About six months ago, I initiated a new Facebook policy for myself. As the social media site was continually suggesting new friends for me, I decided to send friend requests only to those who met one of two criteria: My prospective pal and I must have 50 or more mutual friends or exactly one mutual friend between us before they get a request from me on Facebook. Three mutual friends or forty-seven mutual friends doesn’t cut it. It’s one or it’s 50 with me, baby. We live on the edge here in west central Ohio.
A friend of mine I’ve known in real life (RL to you kids and editors) for years hung on the cusp of Facebook friendliness for sometime, stagnating in the upper forties as far as mutual friends went.
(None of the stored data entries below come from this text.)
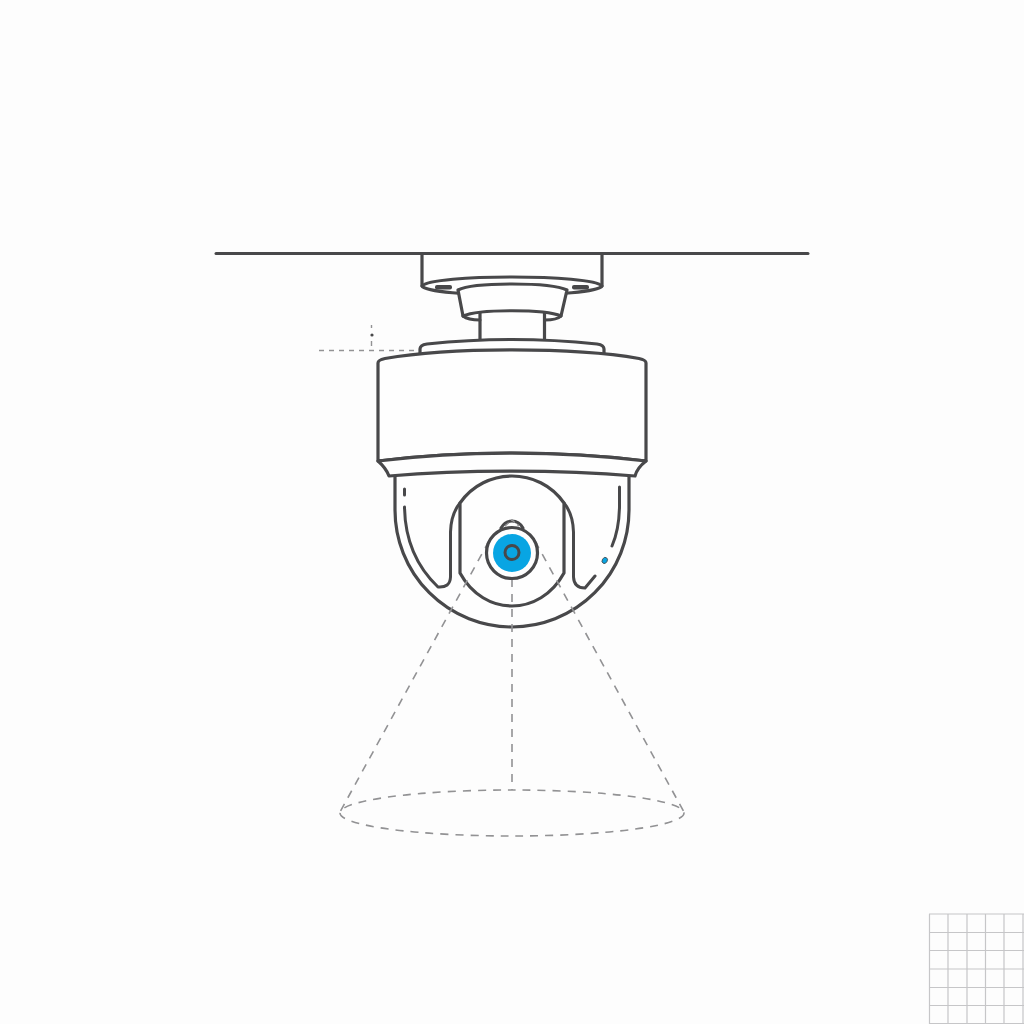
<!DOCTYPE html>
<html lang="en">
<head>
<meta charset="utf-8">
<title>Ceiling dome camera</title>
<style>
:root {
  --paper: #fdfdfd;
  --body: #fefefe;
  --ink: #48484a;
  --guide: #929294;
  --grid: #c6c6c8;
  --lens: #08a5e3;
}
html, body { margin: 0; width: 1024px; height: 1024px; overflow: hidden; background: var(--paper); }
svg { display: block; }
.outline { fill: var(--body); stroke: var(--ink); stroke-width: 3.2; stroke-linecap: round; stroke-linejoin: round; }
.line { fill: none; stroke: var(--ink); stroke-width: 3; stroke-linecap: round; stroke-linejoin: round; }
.guide { fill: none; stroke: var(--guide); stroke-width: 1.6; stroke-dasharray: 8 7; }
.mark { fill: none; stroke: var(--guide); stroke-width: 1.4; stroke-dasharray: 5 5; }
.grid { fill: none; stroke: var(--grid); stroke-width: 1.2; }
</style>
</head>
<body>
<svg width="1024" height="1024" viewBox="0 0 1024 1024" role="img" aria-label="Line drawing of a ceiling dome camera with its field of view">
  <g id="ceiling-mount">
    <path class="outline" d="M422 254V286C430 298 594 298 602 286V254"/>
    <path class="line" d="M422 286C432 274 592 274 602 286"/>
    <rect x="435" y="285" width="17" height="4.5" rx="2" fill="var(--ink)"/>
    <rect x="572" y="285" width="17" height="4.5" rx="2" fill="var(--ink)"/>
    <path class="outline" d="M480 312V342H544.5V312"/>
    <path class="outline" d="M458 290C474 282 550 282 567 290L561 316C545 309 479 309 463 316Z"/>
    <path class="line" d="M463 316Q468 320 480 320M561 316Q557 320 545 320"/>
    <path class="line" d="M216 253.5H808"/>
  </g>

  <g id="housing">
    <path class="outline" d="M420 353V349Q420 345 427 344Q512 335 597 344Q604 345 604 349V353"/>
    <path class="outline" d="M378 461V363Q378 360 385 358.500C450 347 574 347 639 358.500Q646 360 646 363V461C560 450.500 464 450.500 378 461Z"/>
  </g>

  <g id="dome">
    <path class="outline" d="M395 474V510A117 117 0 0 0 629 510V474"/>
    <path class="outline" d="M378 461C464 450.500 560 450.500 646 461Q637 468 635 476C560 469.500 464 469.500 389 476Q386 468 378 461Z"/>
    <path class="line" d="M404.500 489V495M404.500 507C405 541 417 567 438 587Q450 588 450.500 577V532Q451 514 460 503"/>
    <path class="line" d="M619.500 487V507Q619 530 612 546M595 576L585 588Q574 588 573.500 577V532Q573 514 564 503"/>
    <ellipse cx="605" cy="560.500" rx="2.500" ry="3.200" fill="var(--lens)" stroke="var(--ink)" stroke-width=".8" transform="rotate(30 605 560)"/>
  </g>

  <g id="camera-module">
    <path class="outline" d="M460 503C485 467 539 467 564 503V573C540 617 484 617 460 573Z"/>
    <path class="line" stroke-width="2" d="M501 528Q505 521 512 521Q519 521 523 528"/>
    <path d="M505 526L512 520L519 526" fill="none" stroke="var(--guide)" stroke-width="1.5" stroke-dasharray="5 3"/>
  </g>

  <g id="field-of-view">
    <path class="guide" d="M489 541L340 812M535 541L684 812M512 579V790"/>
    <ellipse class="guide" cx="512" cy="813" rx="172" ry="23"/>
  </g>

  <g id="lens">
    <circle class="outline" cx="512" cy="553" r="25.500"/>
    <circle cx="512" cy="553" r="19" fill="var(--lens)"/>
    <circle class="line" cx="512" cy="552.500" r="7"/>
  </g>

  <g id="dimension-mark">
    <path class="mark" d="M319 350.500H418"/>
    <path class="mark" d="M371.500 325V328M371.500 341V350"/>
    <circle cx="372" cy="335" r="1.600" fill="var(--ink)"/>
  </g>

  <path id="corner-grid" class="grid" d="M929.500 914V1024M948 914V1024M967 914V1024M985.500 914V1024M1004 914V1024M1023 914V1024M929 914H1024M929 932.500H1024M929 950.500H1024M929 969H1024M929 987.500H1024M929 1005.500H1024M929 1023.500H1024"/>
</svg>
</body>
</html>
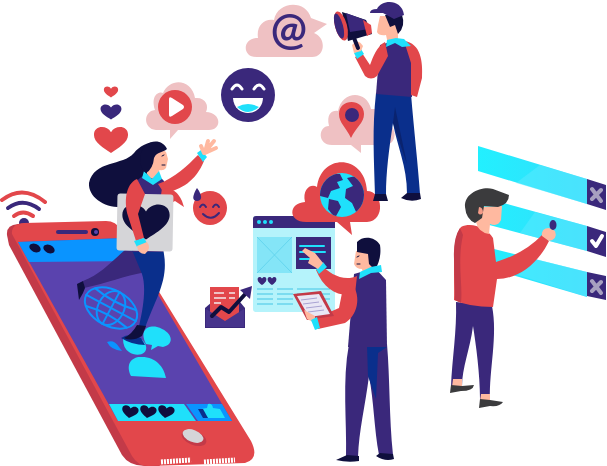
<!DOCTYPE html>
<html lang="en">
<head>
<meta charset="utf-8">
<title>Social media marketing illustration</title>
<style>
:root{--red:#e2474b;--red-dark:#c33a48;--pink:#efc1c3;--purple:#3a287b;--violet:#5a43ae;--navy:#0f0f3d;--blue:#0a2f8c;--sky:#0a94ff;--cyan:#1fe0fb;--ice:#b5f3fb;--skin:#ffb9a0;--grey:#d5d5d8;--coal:#3b3b3d}
html,body{margin:0;background:#fff;overflow:hidden}
svg{display:block;width:607px;height:466px}
.red{fill:var(--red)}.red-dark{fill:var(--red-dark)}.pink{fill:var(--pink)}.purple{fill:var(--purple)}.violet{fill:var(--violet)}.navy{fill:var(--navy)}.blue{fill:var(--blue)}.sky{fill:var(--sky)}.cyan{fill:var(--cyan)}.ice{fill:var(--ice)}.skin{fill:var(--skin)}.grey{fill:var(--grey)}.coal{fill:var(--coal)}.white{fill:#fff}
.line{fill:none;stroke-linecap:round;stroke-linejoin:round}
.at{font:700 43px Lato,sans-serif;fill:var(--purple);text-anchor:middle}
</style>
</head>
<body>
<svg viewBox="0 0 607 466" role="img" aria-label="People sharing messages, reactions and votes around a large phone">
<defs>
<path id="heart" d="M0 10C-5 6-11 2-11-4C-11-11-3-12 0-6C3-12 11-11 11-4C11 2 5 6 0 10Z"/>
<path id="cloud" d="M-27 20C-42 20-42 1-28 0C-29-14-15-17-11-13C-5-28 21-25 22-6C40-8 44 20 27 20Z"/>
<linearGradient id="bar-fill" x1="0" x2="1"><stop offset="0" stop-color="#22f0ff"/><stop offset="1" stop-color="#35dcfa"/></linearGradient>
<clipPath id="globe-edge"><circle cx="342" cy="195" r="22"/></clipPath>
</defs>

<g id="at-cloud">
<path class="pink" d="M256 57C242 57 242 38 258 38C256 25 265 18 274 20C277 1 306-1 311 18L327 24L314 33C327 38 325 57 312 57Z"/>
<text class="at" x="289" y="45">@</text>
</g>

<g id="laughing-face">
<circle class="purple" cx="248" cy="95" r="27"/>
<path class="line" d="M232 89Q237 81 242 89M254 89Q259 81 264 89" stroke="#fff" stroke-width="3"/>
<path class="white" d="M233 98H263C262 118 234 118 233 98Z"/>
<path class="cyan" d="M237 107Q248 101 259 107Q248 117 237 107Z"/>
</g>

<g id="floating-hearts">
<use href="#heart" class="red" transform="translate(111 92) scale(.65 .55)"/>
<use href="#heart" class="purple" transform="translate(111 112) scale(.95 .75)"/>
<use href="#heart" class="red" transform="translate(111 140) scale(1.55 1.3)"/>
</g>

<g id="video-cloud">
<path class="pink" d="M156 130C143 129 143 111 155 110C150 94 160 91 163 93C170 77 192 79 195 98C206 97 209 106 206 112C222 113 222 130 209 130H178L170 139V130Z"/>
<circle class="red" cx="175" cy="107" r="17"/>
<path class="white" d="M169 99Q169 96 172 98L183 105Q185 107 183 109L172 116Q169 118 169 115Z"/>
</g>

<g id="location-cloud">
<path class="pink" d="M332 145C317 145 318 126 329 126C326 113 333 110 338 111C342 90 367 90 371 109C384 108 386 116 384 123C398 124 398 145 385 145H361V153L351 145Z"/>
<path class="red" d="M351 138C346 127 339 123 339 114C339 98 364 98 364 114C364 123 356 127 351 138Z"/>
<circle class="purple" cx="352" cy="115" r="7"/>
</g>

<g id="signal" class="line" stroke-width="4">
<path d="M2 200Q23 184 45 202" stroke="var(--red)"/><path d="M8 208Q23 197 39 209" stroke="var(--purple)"/><path d="M14 216Q23 209 33 216" stroke="var(--red)"/>
<circle class="purple" cx="24" cy="223" r="5"/>
</g>

<g id="phone">
<path class="red-dark" d="M7 235Q6 225 18 224L34 223L160 466H145Q129 466 122 455L9 245Z"/>
<path class="red" d="M12 234Q11 224 24 223L106 221Q116 221 121 230L251 441Q260 459 245 463L148 466Q138 466 132 456Z"/>
<path class="violet" d="M18 242L125 238L232 421H118Z"/>
<path class="sky" d="M18 242L125 238L138 261L29 262Z"/>
<path class="cyan" d="M109 404H184L196 421H118Z"/>
<path class="sky" d="M186 404H222L232 421H198Z"/>
<path class="line" d="M58 232H86" stroke="var(--purple)" stroke-width="4"/>
<circle class="navy" cx="95" cy="232" r="4"/><circle class="violet" cx="96" cy="232" r="2"/>
<ellipse class="navy" cx="35" cy="248" rx="6" ry="4" transform="rotate(25 35 248)"/><ellipse class="navy" cx="49" cy="249" rx="6" ry="4" transform="rotate(25 49 249)"/>
<ellipse class="red-dark" cx="194" cy="438" rx="13" ry="7" transform="rotate(22 194 438)"/>
<ellipse class="grey" cx="193" cy="436" rx="11" ry="6" transform="rotate(22 193 436)"/>
<path d="M161 462L191 460M204 462L235 460" stroke="#fff" stroke-width="5" stroke-dasharray="2 1"/>
<g class="navy"><use href="#heart" transform="translate(130 412) rotate(10) scale(.75 .6)"/><use href="#heart" transform="translate(148 412) rotate(10) scale(.75 .6)"/><use href="#heart" transform="translate(166 412) rotate(10) scale(.75 .6)"/></g>
<path class="cyan" d="M201 409L207 408L208 404Q212 403 213 408L220 409L225 418H208Z"/><path class="blue" d="M198 409L203 409L208 418H203Z"/>
<g id="wire-globe" class="line" stroke="var(--sky)" stroke-width="2" transform="translate(111 308) rotate(28)">
<ellipse rx="28" ry="18"/><ellipse rx="13" ry="18"/><path d="M0-18V18M-28 0H28M-23-10Q0-5 23-10M-23 10Q0 5 23 10"/>
</g>
<g id="profile">
<path class="sky" d="M107 342Q114 339 119 347L122 351Q111 350 107 342Z"/>
<path class="cyan" d="M146 344C139 330 148 325 157 327C172 331 176 344 163 347L158 346L151 350L152 345Z"/>
<path class="cyan" d="M123 339C130 334 143 336 146 346C148 355 136 357 129 352Q123 348 123 339Z"/>
<path class="blue" d="M121 338Q130 332 141 338L145 345Q132 345 121 338Z"/>
<path class="cyan" d="M131 376C125 364 132 356 142 357C156 357 164 367 166 378Z"/>
</g>
</g>

<g id="running-woman">
<path class="navy" d="M164 146C158 138 142 143 134 153C123 166 94 160 89 183C88 198 106 209 125 207C149 207 154 184 152 167Z"/>
<path class="purple" d="M125 250L151 252L146 272C123 276 108 283 84 288L83 281C101 274 111 262 125 250Z"/>
<path class="navy" d="M83 281L77 284L79 300L83 293L85 288Z"/>
<path class="blue" d="M132 250L163 249C170 279 156 297 145 328L139 326C144 305 146 286 142 274Z"/>
<path class="navy" d="M137 325L146 326L142 336Q132 342 124 338Q132 334 137 325Z"/>
<path class="purple" d="M137 181C145 171 157 173 164 181L169 219L163 252H133Z"/>
<path class="red" d="M158 184C175 178 188 165 198 155L204 161C196 181 181 190 164 193Z"/>
<path class="red" d="M162 188Q176 187 182 201L184 207L175 201Q168 206 160 202Z"/>
<path class="cyan" d="M197 153L201 150L207 157L203 162Z"/>
<path class="line" d="M205 152L208 141M205 152L214 141M205 153L216 148M204 153L201 146" stroke="var(--skin)" stroke-width="4"/>
<path class="skin" d="M147 165L161 161L158 178Q151 181 147 174Z"/>
<path class="cyan" d="M144 171L152 179L159 171L162 179L153 185L142 178Z"/>
<path class="skin" d="M151 151Q160 146 166 152L168 159L166 168Q162 173 153 167Z"/>
<path class="navy" d="M140 158C142 139 162 137 167 149C163 153 157 151 154 158Q153 169 146 173Q140 169 140 158Z"/>
<path class="line" d="M162 156L164 155M162 165L165 165" stroke="var(--navy)" stroke-width="1"/>
<rect class="grey" x="117" y="194" width="56" height="57" rx="3" transform="rotate(1 145 222)"/>
<use href="#heart" class="navy" transform="translate(146 222) scale(2.15 1.75)"/>
<path class="red" d="M137 179C125 184 124 203 128 216L136 241L144 238L138 214L145 194Z"/>
<path class="cyan" d="M134 241L144 238L147 243L137 247Z"/><path class="skin" d="M137 246L147 242Q152 248 145 254Q138 254 137 246Z"/>
</g>

<g id="smiling-face">
<circle class="red" cx="210" cy="208" r="17"/>
<path class="line" d="M200 207Q203 202 206 207M213 207Q216 202 219 207M203 214Q211 222 219 213" stroke="var(--purple)" stroke-width="2"/>
<path class="purple" d="M197 188C203 196 202 201 197 201C192 201 192 196 197 188Z"/>
</g>

<g id="web-page">
<rect class="ice" x="253" y="216" width="82" height="96" rx="3"/>
<path class="purple" d="M253 228V219Q253 216 256 216H332Q335 216 335 219V228Z"/>
<g class="cyan"><circle cx="259" cy="222" r="2"/><circle cx="265" cy="222" r="2"/><circle cx="271" cy="222" r="2"/></g>
<rect x="257" y="237" width="35" height="36" fill="#84e5f7"/>
<path d="M257 237L292 273M292 237L257 273" stroke="#64d5ee"/>
<rect class="purple" x="296" y="237" width="35" height="32"/>
<path class="line" d="M300 246H324M300 252H325M300 259H318" stroke="var(--cyan)" stroke-width="2"/>
<g class="purple"><use href="#heart" transform="translate(262 281) scale(.4)"/><use href="#heart" transform="translate(272 281) scale(.4)"/></g>
<path d="M257 289H273M277 289H293M297 289H330M257 294H273M277 294H293M297 294H330M257 299H273M277 299H293M257 304H273M277 304H293M297 299H330" stroke="#7cdcf0" stroke-width="2"/>
</g>

<g id="report-envelope">
<path class="purple" d="M205 308L212 302H240L245 308V328H205Z"/>
<path class="red" d="M210 287H239V314L225 322L210 313Z"/>
<path d="M214 293H224M214 298H226M214 303H221M229 293H235M229 298H235" stroke="var(--pink)" stroke-width="2"/>
<path d="M206 309L225 321L244 309V327H206Z" fill="#47348c"/>
<path class="line" d="M212 316L221 307L229 312L248 291" stroke="var(--navy)" stroke-width="4"/>
<path class="purple" d="M240 290L252 286L250 299Z"/>
</g>

<g id="globe-cloud">
<path class="red" d="M306 222C288 222 288 203 305 202C302 189 311 183 317 187C321 153 365 154 367 191C383 191 386 221 367 222H350L352 235L337 222Z"/>
<circle class="cyan" cx="342" cy="195" r="22"/>
<g class="purple" clip-path="url(#globe-edge)"><path d="M319 188L329 174L340 174L343 180L337 182L340 188L331 191L328 198L320 196Z"/><path d="M329 199L338 201L341 207L335 218L328 209Z"/><path d="M347 178L360 175L368 190L363 205L357 214L352 203L345 198L346 189L353 186Z"/></g>
</g>

<g id="megaphone-man">
<path class="blue" d="M376 93L411 94C414 130 418 165 420 194H407C407 166 397 146 393 123C389 149 386 172 386 195H375C374 158 372 129 376 93Z"/>
<path d="M393 123L395 107L407 164Z" fill="#0a236f"/>
<path class="navy" d="M375 194H386L388 201H373ZM407 193H420L421 199Q411 203 401 198Z"/>
<path class="purple" d="M380 45L397 40L412 48L412 97L376 94Z"/>
<path class="red" d="M404 41C421 43 423 62 422 78L417 97L411 95V63Z"/>
<path class="red" d="M385 42C377 46 373 57 370 65L362 53L355 57L365 76Q371 81 377 76L388 56Z"/>
<path class="cyan" d="M354 53L361 49L364 54L357 59Z"/>
<path class="skin" d="M352 45Q358 38 363 46L361 51L354 53Z"/>
<path class="skin" d="M380 16H398L398 41L388 44L386 35Q379 36 377 32L378 25Z"/>
<path class="navy" d="M385 15H402Q406 26 398 34L395 25L390 27Z"/>
<path class="purple" d="M377 9C382-1 402-1 404 15L394 19L383 13L370 13Q370 9 377 9Z"/>
<path class="cyan" d="M387 40L396 38L404 39L411 46L402 47L395 43L386 47Z"/>
<path class="navy" d="M342 12L366 20L372 34L348 41Z"/>
<ellipse class="red" cx="341" cy="26" rx="6" ry="15" transform="rotate(-15 341 26)"/>
<ellipse class="purple" cx="339" cy="26" rx="4" ry="13" transform="rotate(-15 339 26)"/>
<path class="purple" d="M346 13L365 20L369 29L350 32Z"/><path class="red" d="M363 20L371 25L372 33L367 36Z"/>
<path class="line" d="M354 38L358 48" stroke="var(--navy)" stroke-width="4"/>
</g>

<g id="tablet-man">
<path class="purple" d="M349 344H387C390 379 389 416 393 455H379C374 428 374 402 369 376C365 407 359 430 358 457H346C347 421 342 381 349 344Z"/>
<path class="navy" d="M347 455L359 456V461Q348 463 336 460ZM380 453L393 454L394 459Q385 462 376 456Z"/>
<path class="blue" d="M367 345L387 347L378 353L376 399L368 376Z"/>
<path class="purple" d="M354 274L375 268L386 280L387 347H348Z"/>
<path class="red" d="M357 276C344 282 329 274 321 264L316 270C324 290 340 298 355 294Z"/>
<path class="red" d="M352 284C362 297 357 316 345 323L318 329L314 319L339 308L342 293Z"/>
<path class="cyan" d="M316 269L323 262L327 267L319 274Z"/>
<path class="skin" d="M318 269L308 263L310 258L302 251L305 248L315 253L323 263Z"/>
<path class="red-dark" d="M293 294L321 291L334 316L307 320Z"/><path fill="#e9e7f5" d="M297 296L319 294L330 314L309 317Z"/>
<path d="M301 300L317 298M303 304L319 302M306 308L322 306M308 312L324 310" stroke="#a9a3d3"/>
<path class="skin" d="M304 310L315 316V323L307 319Z"/><path class="cyan" d="M311 320L317 317L320 328L315 330Z"/>
<path class="skin" d="M356 251L376 251L375 270L363 274L362 269Q356 269 354 264Z"/>
<path class="navy" d="M357 242C363 235 376 237 380 245Q382 258 375 270L369 264L368 254L357 252Z"/>
<path class="cyan" d="M360 272L371 267L381 265L382 272L371 273L359 279Z"/>
<path class="line" d="M357 257L359 256M357 264L360 264" stroke="var(--navy)"/>
</g>

<g id="poll">
<g id="poll-bars" fill="url(#bar-fill)"><path d="M478 146L587 179V204L478 171Z"/><path d="M478 196L587 226V251L478 222Z"/><path d="M478 245L587 272V297L478 265Z"/></g>
<path d="M540 165L587 179V204L516 183ZM535 212L587 226V251L520 233ZM535 259L587 272V297L518 275Z" fill="#62e9ff" opacity=".45"/>
<path class="purple" d="M587 179L606 185V210L587 204ZM587 226L606 232V257L587 251ZM587 272L606 276V300L587 296Z"/>
<path class="line" d="M592 189L601 201M601 190L592 199M592 281L601 293M601 282L592 291" stroke="#a7a0c0" stroke-width="4"/>
<path class="line" d="M592 241L596 246L602 236" stroke="#fff" stroke-width="4"/>
</g>

<g id="voting-man">
<path class="purple" d="M456 302L492 306C498 336 489 370 490 399H480C480 374 476 345 473 326C470 350 462 367 462 387H451C452 359 457 331 456 302Z"/>
<path class="skin" d="M453 379H462V387H452ZM481 394H490V401H480Z"/>
<path class="coal" d="M451 385L462 386L474 385Q473 391 461 391L450 393ZM480 399L490 400L503 402Q500 407 490 406L479 408Z"/>
<path class="red" d="M461 227C471 222 486 227 493 238L496 262Q525 253 542 235L549 241C538 264 518 279 497 279L493 307Q469 307 454 300C455 278 451 239 461 227Z"/>
<path class="red-dark" d="M460 228Q453 238 454 259L455 300L461 303C463 284 457 262 463 235Z"/>
<path class="skin" d="M542 236Q541 228 549 228L555 231Q558 239 549 241Z"/>
<ellipse class="purple" cx="553" cy="225" rx="3.5" ry="5"/>
<path class="skin" d="M477 207L502 206L501 220Q498 227 490 224L489 234Q478 232 476 222Z"/>
<path class="coal" d="M465 207C464 193 482 186 493 189L509 195Q509 204 498 207L484 206L482 218L475 223Q466 219 465 207Z"/>
<path d="M479 207Q483 207 483 213Q480 216 478 213Z" fill="#f49b87"/>
</g>
</svg>
</body>
</html>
I told him about my new policy and he sent me a friend request before he reached the magic 50 mark on my end, knowing full well that I am loath to give a thumbs down any request sent my way. I’m certain that he did it to give me a figurative finger-in-the-eye, but since I never cared much for him to begin with, now I’ll get even with him on Facebook. I’m sharpening my poison pen as we speak. He’s gonna wish he stood in bed the day he screwed with my new policy.
But I digress.
As one can imagine, the vast majority of those with whom I have 50 or more mutual friends are people who live in a 20-mile radius of where I now sit. They mostly consist of RL friends, RL friends of my RL friends, and people I’ve been avoiding for the past 20 years. All were sent friend requests and, surprisingly, all accepted. Now I can duck those same people online as well as at Kroger.
I’ve also ‘met’ some wonderful people using my one mutual friend policy. Chelsie is a young lady who was very seriously injured in an automobile accident, one that claimed the life of the young man she loved. Thanks to our “one mutual” connection, we’ve become friends for real, and I’ve come to admire the aplomb and humor she’s shown during her long and difficult recovery. I’ve been both rooting for her and poking fun at her pajama bottoms since we first connected. She’s doing better every day.
Lil Soulja is just a “county boy from LaSalle Parish” who posts infrequently, but when he does bats he bats about 1.000 with me, whether he’s calling out the perpetrators of domestic violence (“If you think that beating a woman makes you a man it don’t it makes you a coward”), or hating on the haters (“u cant make someone fake be real jus saying”). Can’t argue with that.
Merry in Colorado wondered why she was getting a friend request from some nut in Ohio with an inappropriate profile picture. She later admitted – after she found that I am harmless – that she had initial concerns about my sanity, but our one mutual friend assured her that I had little or no sanity to begin with, so things worked out nicely. My most recent request that was accepted was from Lihn, a young lady who is part of the Ministry of Defense in Vietnam. Seriously, how cool is that?
But this is a blade that cuts both ways. There are approximately 500,000 non-technical words in the English language, but the only one I can find that really fits my one mutual friend policy is “wow”. I might even go as far as “wow-wee”.
Also among my new Facebook friends are people who cover the full range of the political spectrum, many of them sitting either to the left of Joe Stalin or the right of Genghis Khan. Several are single issue posters, meaning that they stick to one subject 100 percent of the time. These single issues include guns, abortion, cats, guns, socialism (both pro and con), guns, GMOs, recipes for pork, and guns. Another friend posts in straight street idiom, claiming to be OG and a playa, yet according to his profile pic may be the whitest dude on the planet. Yet another spends a lot of time on Facebook calling out her various love interests on their many, many shortcomings. Grammar is not her strong point, but details are, and she is not shy about sharing them in language that would draw a Triple “R” rating from the MPAA. I hope no one reports her use of a certain four-letter word (and its various forms) because her posts are equally horrifying and hilarious.
But at the risk if sounding like a real creepazoid, a majority of my new friends that were ‘one mutual’ fit into one category, that being one of young women in various states of undress, in most cases crowding the line between what is and what is not acceptable on Facebook.
To be clear, I didn’t start this experiment in the hopes of hooking up with a ‘model’ in Las Vegas or Sweden, or anywhere else for that matter. But policy is policy. If these young women who are my new friends feel that it’s necessary to post pics of themselves in bikinis that cover less acreage than a postage stamp, I support and applaud them in their endeavors. Hey, that’s what any good friend would do.
I plan to continue my “50, 1, or none” policy, but have embarked on a new Facebook challenge: It is my intention to get a Facebook friend in North Korea.
I’ve already dug around a little, and finding a Facebook connection in North Korea may require more time than I’m willing to invest. Internet access is banned from 99% of the population in North Korea.
But with a population of 25 million souls, that means about 250,000 people there should looking for a friend request from me near future.
Tom Stephens is a western Logan County resident and can be reached via email at email@example.com